Top of Available data

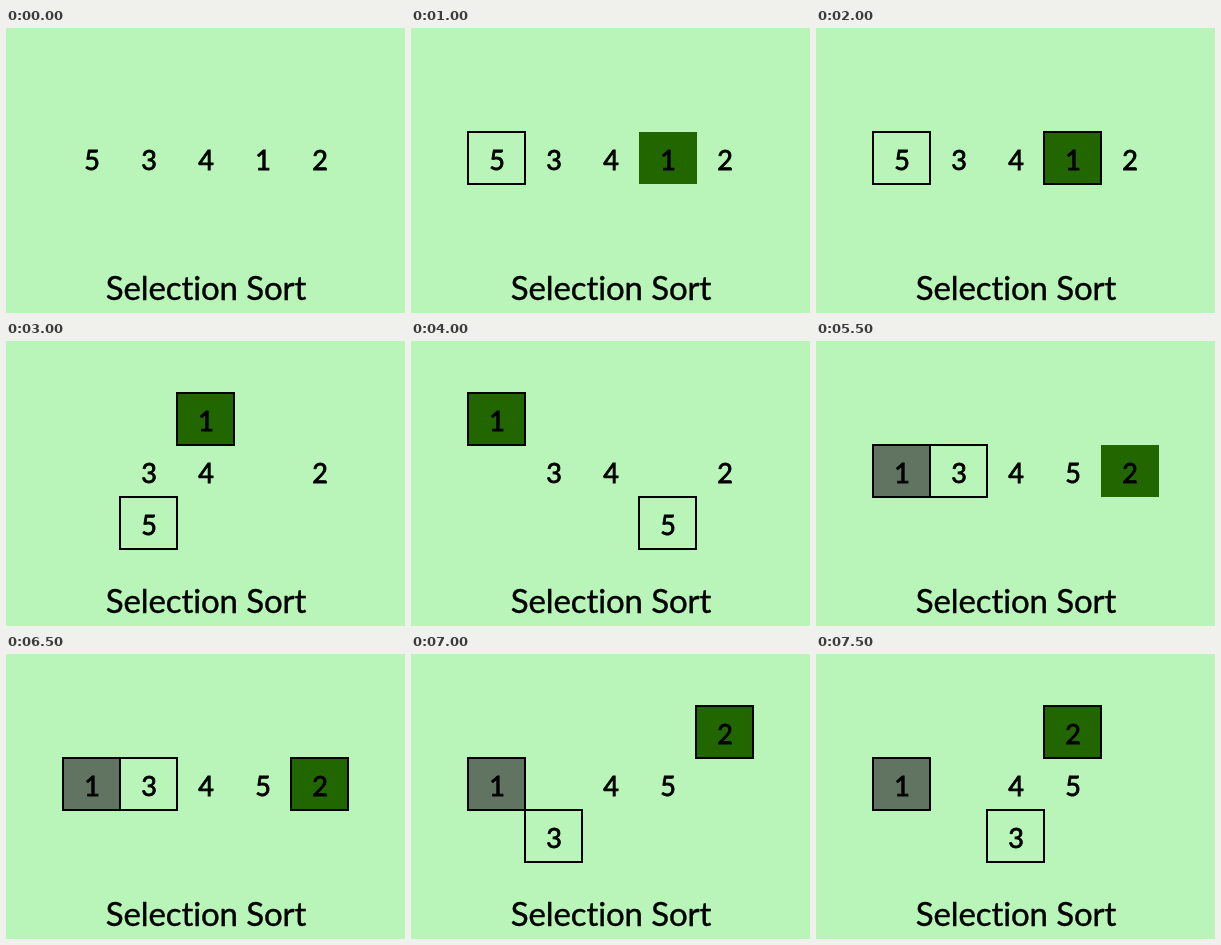
Animation, 399 px wide and 285 px high, one loop 8 s. Source, as an HTML page with a canvas:

```html
<!DOCTYPE html>
<html lang="en">
<head>
<meta charset="utf-8">
<title>Selection Sort</title>
<style>
html, body { margin: 0; width: 100%; height: 100%; overflow: hidden; background: #b9f5b9; }
canvas { display: block; }
</style>
</head>
<body>
<canvas id="stage" width="399" height="285"></canvas>
<script>
const ctx = document.getElementById('stage').getContext('2d');
const STEP = 500, STEPS = 16;
const PITCH = 57, LEFT = 86, MID = 130, RISE = 52;
const GREEN = '#226600', GRAY = '#617461';

// Each round: box the slot, fill the minimum, outline it, swap, settle.
const rounds = [
  { start: 1, slot: 0, min: 3, order: [5, 3, 4, 1, 2] },
  { start: 10, slot: 1, min: 4, order: [1, 3, 4, 5, 2] }
];

function text(str, x, y, size, weight) {
  ctx.font = size + 'px Lato, Carlito, sans-serif';
  ctx.letterSpacing = '-0.1px'; // also turns ligatures off
  ctx.fillStyle = ctx.strokeStyle = '#000';
  ctx.lineWidth = weight;
  ctx.fillText(str, x, y);
  ctx.strokeText(str, x, y);
}

function cell(value, col, row, fill, border) {
  const x = LEFT + col * PITCH, y = MID + row * RISE;
  if (fill) {
    ctx.fillStyle = fill;
    ctx.fillRect(x - 29, y - 26, 58, 52);
  }
  if (border) {
    ctx.strokeStyle = '#000';
    ctx.lineWidth = 2;
    ctx.strokeRect(x - 29, y - 26, 57, 52);
  }
  text(value, x, y + 12, 27, 0.8);
}

function draw(step) {
  ctx.fillStyle = '#b9f5b9';
  ctx.fillRect(0, 0, 399, 285);
  ctx.textAlign = 'center';
  ctx.lineJoin = 'miter';

  const round = step < rounds[1].start ? rounds[0] : rounds[1];
  const { slot, min, order } = round;
  const phase = step - round.start;
  const span = min - slot;
  const moved = Math.max(0, Math.min(phase - 4, span));
  const lifted = phase >= 4 && phase <= 4 + span ? 1 : 0;

  order.forEach((value, i) => {
    if (i < slot) cell(value, i, 0, GRAY, true);
    else if (i === slot) cell(value, i + moved, lifted, null, phase >= 0);
    else if (i === min) cell(value, i - moved, -lifted, phase >= 1 ? GREEN : null, phase >= 2);
    else cell(value, i, 0, null, false);
  });
  text('Selection Sort', 200, 272, 33, 0.4);
}

function frame(now) {
  draw(Math.floor(now / STEP) % STEPS);
  requestAnimationFrame(frame);
}
draw(0);
requestAnimationFrame(frame);
</script>
</body>
</html>
```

Bottom of Available data

> **Problem statement**: Set down the material above exactly as written, but not the pictures.

> **Exercise result**:
Animation, 399 px wide and 285 px high, one loop 8 s. Source, as an HTML page with a canvas:

```html
<!DOCTYPE html>
<html lang="en">
<head>
<meta charset="utf-8">
<title>Selection Sort</title>
<style>
html, body { margin: 0; width: 100%; height: 100%; overflow: hidden; background: #b9f5b9; }
canvas { display: block; }
</style>
</head>
<body>
<canvas id="stage" width="399" height="285"></canvas>
<script>
const ctx = document.getElementById('stage').getContext('2d');
const STEP = 500, STEPS = 16;
const PITCH = 57, LEFT = 86, MID = 130, RISE = 52;
const GREEN = '#226600', GRAY = '#617461';

// Each round: box the slot, fill the minimum, outline it, swap, settle.
const rounds = [
  { start: 1, slot: 0, min: 3, order: [5, 3, 4, 1, 2] },
  { start: 10, slot: 1, min: 4, order: [1, 3, 4, 5, 2] }
];

function text(str, x, y, size, weight) {
  ctx.font = size + 'px Lato, Carlito, sans-serif';
  ctx.letterSpacing = '-0.1px'; // also turns ligatures off
  ctx.fillStyle = ctx.strokeStyle = '#000';
  ctx.lineWidth = weight;
  ctx.fillText(str, x, y);
  ctx.strokeText(str, x, y);
}

function cell(value, col, row, fill, border) {
  const x = LEFT + col * PITCH, y = MID + row * RISE;
  if (fill) {
    ctx.fillStyle = fill;
    ctx.fillRect(x - 29, y - 26, 58, 52);
  }
  if (border) {
    ctx.strokeStyle = '#000';
    ctx.lineWidth = 2;
    ctx.strokeRect(x - 29, y - 26, 57, 52);
  }
  text(value, x, y + 12, 27, 0.8);
}

function draw(step) {
  ctx.fillStyle = '#b9f5b9';
  ctx.fillRect(0, 0, 399, 285);
  ctx.textAlign = 'center';
  ctx.lineJoin = 'miter';

  const round = step < rounds[1].start ? rounds[0] : rounds[1];
  const { slot, min, order } = round;
  const phase = step - round.start;
  const span = min - slot;
  const moved = Math.max(0, Math.min(phase - 4, span));
  const lifted = phase >= 4 && phase <= 4 + span ? 1 : 0;

  order.forEach((value, i) => {
    if (i < slot) cell(value, i, 0, GRAY, true);
    else if (i === slot) cell(value, i + moved, lifted, null, phase >= 0);
    else if (i === min) cell(value, i - moved, -lifted, phase >= 1 ? GREEN : null, phase >= 2);
    else cell(value, i, 0, null, false);
  });
  text('Selection Sort', 200, 272, 33, 0.4);
}

function frame(now) {
  draw(Math.floor(now / STEP) % STEPS);
  requestAnimationFrame(frame);
}
draw(0);
requestAnimationFrame(frame);
</script>
</body>
</html>
```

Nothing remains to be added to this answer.